ENTRIES SHOWN below:

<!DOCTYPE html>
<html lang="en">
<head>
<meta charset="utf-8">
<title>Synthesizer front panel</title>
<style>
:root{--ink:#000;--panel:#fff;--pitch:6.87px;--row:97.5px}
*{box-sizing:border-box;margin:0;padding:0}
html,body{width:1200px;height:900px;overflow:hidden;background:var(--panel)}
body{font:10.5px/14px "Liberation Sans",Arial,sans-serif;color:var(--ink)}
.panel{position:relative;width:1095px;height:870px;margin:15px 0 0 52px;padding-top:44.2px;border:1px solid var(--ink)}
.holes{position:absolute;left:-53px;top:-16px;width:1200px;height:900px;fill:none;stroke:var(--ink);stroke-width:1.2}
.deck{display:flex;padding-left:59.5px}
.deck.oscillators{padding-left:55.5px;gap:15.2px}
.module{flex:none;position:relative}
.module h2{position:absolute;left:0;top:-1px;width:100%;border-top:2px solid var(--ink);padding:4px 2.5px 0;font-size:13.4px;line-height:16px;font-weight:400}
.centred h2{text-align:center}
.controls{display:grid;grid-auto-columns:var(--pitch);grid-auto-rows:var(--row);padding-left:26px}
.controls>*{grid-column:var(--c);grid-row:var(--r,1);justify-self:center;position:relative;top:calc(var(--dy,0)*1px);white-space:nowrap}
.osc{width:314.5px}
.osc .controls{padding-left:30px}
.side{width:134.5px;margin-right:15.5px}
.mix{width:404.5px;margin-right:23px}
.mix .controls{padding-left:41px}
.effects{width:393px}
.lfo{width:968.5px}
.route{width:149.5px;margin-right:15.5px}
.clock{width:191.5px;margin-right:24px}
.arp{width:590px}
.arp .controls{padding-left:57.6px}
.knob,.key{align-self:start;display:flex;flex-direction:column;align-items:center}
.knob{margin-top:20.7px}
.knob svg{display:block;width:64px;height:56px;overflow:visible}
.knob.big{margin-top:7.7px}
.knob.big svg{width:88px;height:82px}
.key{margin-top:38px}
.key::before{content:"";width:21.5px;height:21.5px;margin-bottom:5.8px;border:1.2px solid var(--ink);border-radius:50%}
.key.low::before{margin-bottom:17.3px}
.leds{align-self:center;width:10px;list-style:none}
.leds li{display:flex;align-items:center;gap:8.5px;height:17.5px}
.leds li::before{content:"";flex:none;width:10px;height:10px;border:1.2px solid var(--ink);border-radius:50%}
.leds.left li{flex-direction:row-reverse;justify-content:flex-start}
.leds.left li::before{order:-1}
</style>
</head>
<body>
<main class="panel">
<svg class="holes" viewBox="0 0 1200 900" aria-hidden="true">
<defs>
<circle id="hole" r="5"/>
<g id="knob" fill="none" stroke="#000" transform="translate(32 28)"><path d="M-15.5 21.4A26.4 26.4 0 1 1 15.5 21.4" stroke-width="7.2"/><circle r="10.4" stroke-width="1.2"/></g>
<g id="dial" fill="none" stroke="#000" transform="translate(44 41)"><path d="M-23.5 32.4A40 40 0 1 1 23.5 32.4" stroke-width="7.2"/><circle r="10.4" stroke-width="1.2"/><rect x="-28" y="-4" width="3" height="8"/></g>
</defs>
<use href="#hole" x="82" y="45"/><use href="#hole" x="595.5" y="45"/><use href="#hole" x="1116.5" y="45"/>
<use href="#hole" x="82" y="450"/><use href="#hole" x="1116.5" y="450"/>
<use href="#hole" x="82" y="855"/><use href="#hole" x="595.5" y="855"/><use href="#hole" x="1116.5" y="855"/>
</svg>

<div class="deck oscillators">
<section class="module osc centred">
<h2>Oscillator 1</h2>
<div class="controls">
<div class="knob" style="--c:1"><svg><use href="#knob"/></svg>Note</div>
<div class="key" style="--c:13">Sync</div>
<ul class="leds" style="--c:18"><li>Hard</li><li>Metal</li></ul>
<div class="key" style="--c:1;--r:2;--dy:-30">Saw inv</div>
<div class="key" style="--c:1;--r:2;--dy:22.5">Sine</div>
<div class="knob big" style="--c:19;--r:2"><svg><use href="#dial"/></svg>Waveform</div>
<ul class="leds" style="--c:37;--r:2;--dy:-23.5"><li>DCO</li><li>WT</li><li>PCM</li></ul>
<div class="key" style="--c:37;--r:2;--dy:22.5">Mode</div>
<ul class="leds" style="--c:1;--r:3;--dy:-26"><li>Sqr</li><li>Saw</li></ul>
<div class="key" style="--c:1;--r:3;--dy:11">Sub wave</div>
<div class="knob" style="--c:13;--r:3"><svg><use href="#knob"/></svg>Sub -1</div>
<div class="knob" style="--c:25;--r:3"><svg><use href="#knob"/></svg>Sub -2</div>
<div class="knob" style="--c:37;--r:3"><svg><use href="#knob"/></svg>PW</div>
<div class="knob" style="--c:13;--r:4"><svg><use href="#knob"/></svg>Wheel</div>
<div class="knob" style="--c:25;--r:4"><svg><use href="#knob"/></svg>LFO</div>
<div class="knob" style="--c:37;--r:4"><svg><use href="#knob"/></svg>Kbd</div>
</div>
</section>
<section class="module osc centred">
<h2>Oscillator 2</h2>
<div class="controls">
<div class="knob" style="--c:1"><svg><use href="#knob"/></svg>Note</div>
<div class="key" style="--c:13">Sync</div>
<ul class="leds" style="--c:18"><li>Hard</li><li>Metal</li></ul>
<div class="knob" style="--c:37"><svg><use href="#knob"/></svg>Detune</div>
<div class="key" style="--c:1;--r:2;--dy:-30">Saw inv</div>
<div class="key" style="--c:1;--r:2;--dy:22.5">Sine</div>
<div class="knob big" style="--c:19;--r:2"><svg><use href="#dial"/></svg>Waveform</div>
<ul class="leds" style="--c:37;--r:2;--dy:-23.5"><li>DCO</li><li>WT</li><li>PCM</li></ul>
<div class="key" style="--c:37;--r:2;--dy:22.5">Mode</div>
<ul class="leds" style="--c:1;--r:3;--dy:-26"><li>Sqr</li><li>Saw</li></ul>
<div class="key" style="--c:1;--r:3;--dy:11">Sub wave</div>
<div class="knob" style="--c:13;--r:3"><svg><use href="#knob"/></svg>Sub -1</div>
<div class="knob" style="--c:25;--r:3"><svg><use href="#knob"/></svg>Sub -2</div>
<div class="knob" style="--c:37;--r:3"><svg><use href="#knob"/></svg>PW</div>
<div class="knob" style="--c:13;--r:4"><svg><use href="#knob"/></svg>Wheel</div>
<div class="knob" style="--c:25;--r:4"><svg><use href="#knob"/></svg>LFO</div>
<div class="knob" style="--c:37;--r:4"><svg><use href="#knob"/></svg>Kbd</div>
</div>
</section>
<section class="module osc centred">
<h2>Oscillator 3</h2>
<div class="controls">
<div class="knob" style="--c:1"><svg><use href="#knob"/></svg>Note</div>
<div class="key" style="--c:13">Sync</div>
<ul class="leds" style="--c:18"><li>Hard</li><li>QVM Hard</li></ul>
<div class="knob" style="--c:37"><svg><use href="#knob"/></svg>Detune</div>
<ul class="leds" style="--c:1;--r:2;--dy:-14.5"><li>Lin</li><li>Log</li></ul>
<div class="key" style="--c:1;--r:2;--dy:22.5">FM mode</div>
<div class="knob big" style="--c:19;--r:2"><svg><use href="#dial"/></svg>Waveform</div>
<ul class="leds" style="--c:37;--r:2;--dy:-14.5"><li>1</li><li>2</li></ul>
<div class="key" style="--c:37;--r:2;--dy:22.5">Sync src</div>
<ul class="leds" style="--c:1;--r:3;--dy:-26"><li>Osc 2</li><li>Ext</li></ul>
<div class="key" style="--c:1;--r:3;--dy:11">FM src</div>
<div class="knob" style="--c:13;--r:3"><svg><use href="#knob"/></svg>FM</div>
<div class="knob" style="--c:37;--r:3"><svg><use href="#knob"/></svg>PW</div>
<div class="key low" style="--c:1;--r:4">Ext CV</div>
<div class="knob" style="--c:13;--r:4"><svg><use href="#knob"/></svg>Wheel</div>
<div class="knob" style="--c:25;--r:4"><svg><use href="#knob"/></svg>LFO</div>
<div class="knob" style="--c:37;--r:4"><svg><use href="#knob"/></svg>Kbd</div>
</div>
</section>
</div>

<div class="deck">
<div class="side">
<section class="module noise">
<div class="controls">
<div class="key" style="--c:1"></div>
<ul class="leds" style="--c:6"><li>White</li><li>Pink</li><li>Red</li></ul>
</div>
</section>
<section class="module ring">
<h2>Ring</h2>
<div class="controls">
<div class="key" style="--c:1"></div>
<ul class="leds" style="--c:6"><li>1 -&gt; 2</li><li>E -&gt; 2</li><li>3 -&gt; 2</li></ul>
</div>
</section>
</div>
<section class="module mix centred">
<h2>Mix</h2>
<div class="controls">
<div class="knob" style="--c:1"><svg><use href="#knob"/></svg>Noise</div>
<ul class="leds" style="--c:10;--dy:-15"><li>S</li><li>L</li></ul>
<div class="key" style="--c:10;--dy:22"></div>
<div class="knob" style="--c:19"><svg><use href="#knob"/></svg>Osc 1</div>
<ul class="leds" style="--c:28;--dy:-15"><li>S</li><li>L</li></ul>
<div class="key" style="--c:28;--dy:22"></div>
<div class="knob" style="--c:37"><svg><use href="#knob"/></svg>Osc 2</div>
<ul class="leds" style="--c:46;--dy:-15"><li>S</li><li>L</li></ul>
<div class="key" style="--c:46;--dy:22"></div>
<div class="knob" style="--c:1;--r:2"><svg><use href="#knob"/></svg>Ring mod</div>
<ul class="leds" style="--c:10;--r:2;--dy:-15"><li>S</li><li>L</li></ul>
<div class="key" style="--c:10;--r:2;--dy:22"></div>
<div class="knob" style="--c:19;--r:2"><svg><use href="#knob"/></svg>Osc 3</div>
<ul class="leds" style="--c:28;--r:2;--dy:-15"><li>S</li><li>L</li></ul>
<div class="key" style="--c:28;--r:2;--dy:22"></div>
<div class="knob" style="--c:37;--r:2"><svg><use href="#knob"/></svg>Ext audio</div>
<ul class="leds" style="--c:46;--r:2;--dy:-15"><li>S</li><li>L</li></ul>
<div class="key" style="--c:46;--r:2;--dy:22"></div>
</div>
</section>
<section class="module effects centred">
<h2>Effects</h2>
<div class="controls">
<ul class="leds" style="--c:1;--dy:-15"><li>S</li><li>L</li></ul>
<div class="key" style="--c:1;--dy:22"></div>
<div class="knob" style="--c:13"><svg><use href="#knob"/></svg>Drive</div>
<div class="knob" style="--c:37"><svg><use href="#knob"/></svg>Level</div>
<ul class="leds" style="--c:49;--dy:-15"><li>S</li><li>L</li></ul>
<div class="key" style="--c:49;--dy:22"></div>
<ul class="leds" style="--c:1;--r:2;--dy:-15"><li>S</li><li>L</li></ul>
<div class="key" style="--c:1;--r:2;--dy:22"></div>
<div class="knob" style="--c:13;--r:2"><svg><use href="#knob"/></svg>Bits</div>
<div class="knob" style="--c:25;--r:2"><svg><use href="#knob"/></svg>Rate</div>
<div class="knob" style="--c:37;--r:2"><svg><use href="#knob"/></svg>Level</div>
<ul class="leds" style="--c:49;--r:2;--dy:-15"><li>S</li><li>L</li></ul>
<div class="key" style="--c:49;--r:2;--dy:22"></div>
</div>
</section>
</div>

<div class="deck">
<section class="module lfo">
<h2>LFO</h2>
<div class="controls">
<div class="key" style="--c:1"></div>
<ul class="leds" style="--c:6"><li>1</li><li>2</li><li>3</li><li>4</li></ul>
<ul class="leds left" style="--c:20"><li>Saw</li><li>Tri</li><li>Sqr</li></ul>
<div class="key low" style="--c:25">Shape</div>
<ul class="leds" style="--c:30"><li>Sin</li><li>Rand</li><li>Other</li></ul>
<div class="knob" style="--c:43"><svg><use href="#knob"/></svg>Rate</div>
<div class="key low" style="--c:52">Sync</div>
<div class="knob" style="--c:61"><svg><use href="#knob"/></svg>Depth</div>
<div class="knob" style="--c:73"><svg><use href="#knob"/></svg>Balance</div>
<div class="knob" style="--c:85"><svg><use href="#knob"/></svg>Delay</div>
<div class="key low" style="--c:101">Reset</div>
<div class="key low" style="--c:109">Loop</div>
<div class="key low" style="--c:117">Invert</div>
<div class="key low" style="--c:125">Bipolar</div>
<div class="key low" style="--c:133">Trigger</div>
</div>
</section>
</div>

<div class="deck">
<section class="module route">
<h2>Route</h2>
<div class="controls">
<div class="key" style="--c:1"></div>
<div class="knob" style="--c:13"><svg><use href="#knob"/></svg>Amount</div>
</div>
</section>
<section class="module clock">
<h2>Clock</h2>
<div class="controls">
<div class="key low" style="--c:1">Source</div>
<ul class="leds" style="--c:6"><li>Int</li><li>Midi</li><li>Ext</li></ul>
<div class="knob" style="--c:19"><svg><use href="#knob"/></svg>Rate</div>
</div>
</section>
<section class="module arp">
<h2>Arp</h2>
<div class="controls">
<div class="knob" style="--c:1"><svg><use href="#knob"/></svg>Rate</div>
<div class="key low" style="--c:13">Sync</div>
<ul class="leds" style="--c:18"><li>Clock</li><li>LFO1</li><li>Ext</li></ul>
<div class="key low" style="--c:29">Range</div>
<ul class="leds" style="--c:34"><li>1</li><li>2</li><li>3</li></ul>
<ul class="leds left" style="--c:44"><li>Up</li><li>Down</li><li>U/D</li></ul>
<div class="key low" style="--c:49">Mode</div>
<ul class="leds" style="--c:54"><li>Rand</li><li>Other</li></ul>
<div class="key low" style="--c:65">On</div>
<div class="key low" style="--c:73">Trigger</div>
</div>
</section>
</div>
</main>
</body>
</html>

End of ENTRIES SHOWN.

_WHAT TO WORK ON:_ A single number is the whole answer: how many lines of the records contain the word "height".

_ANSWER:_ 10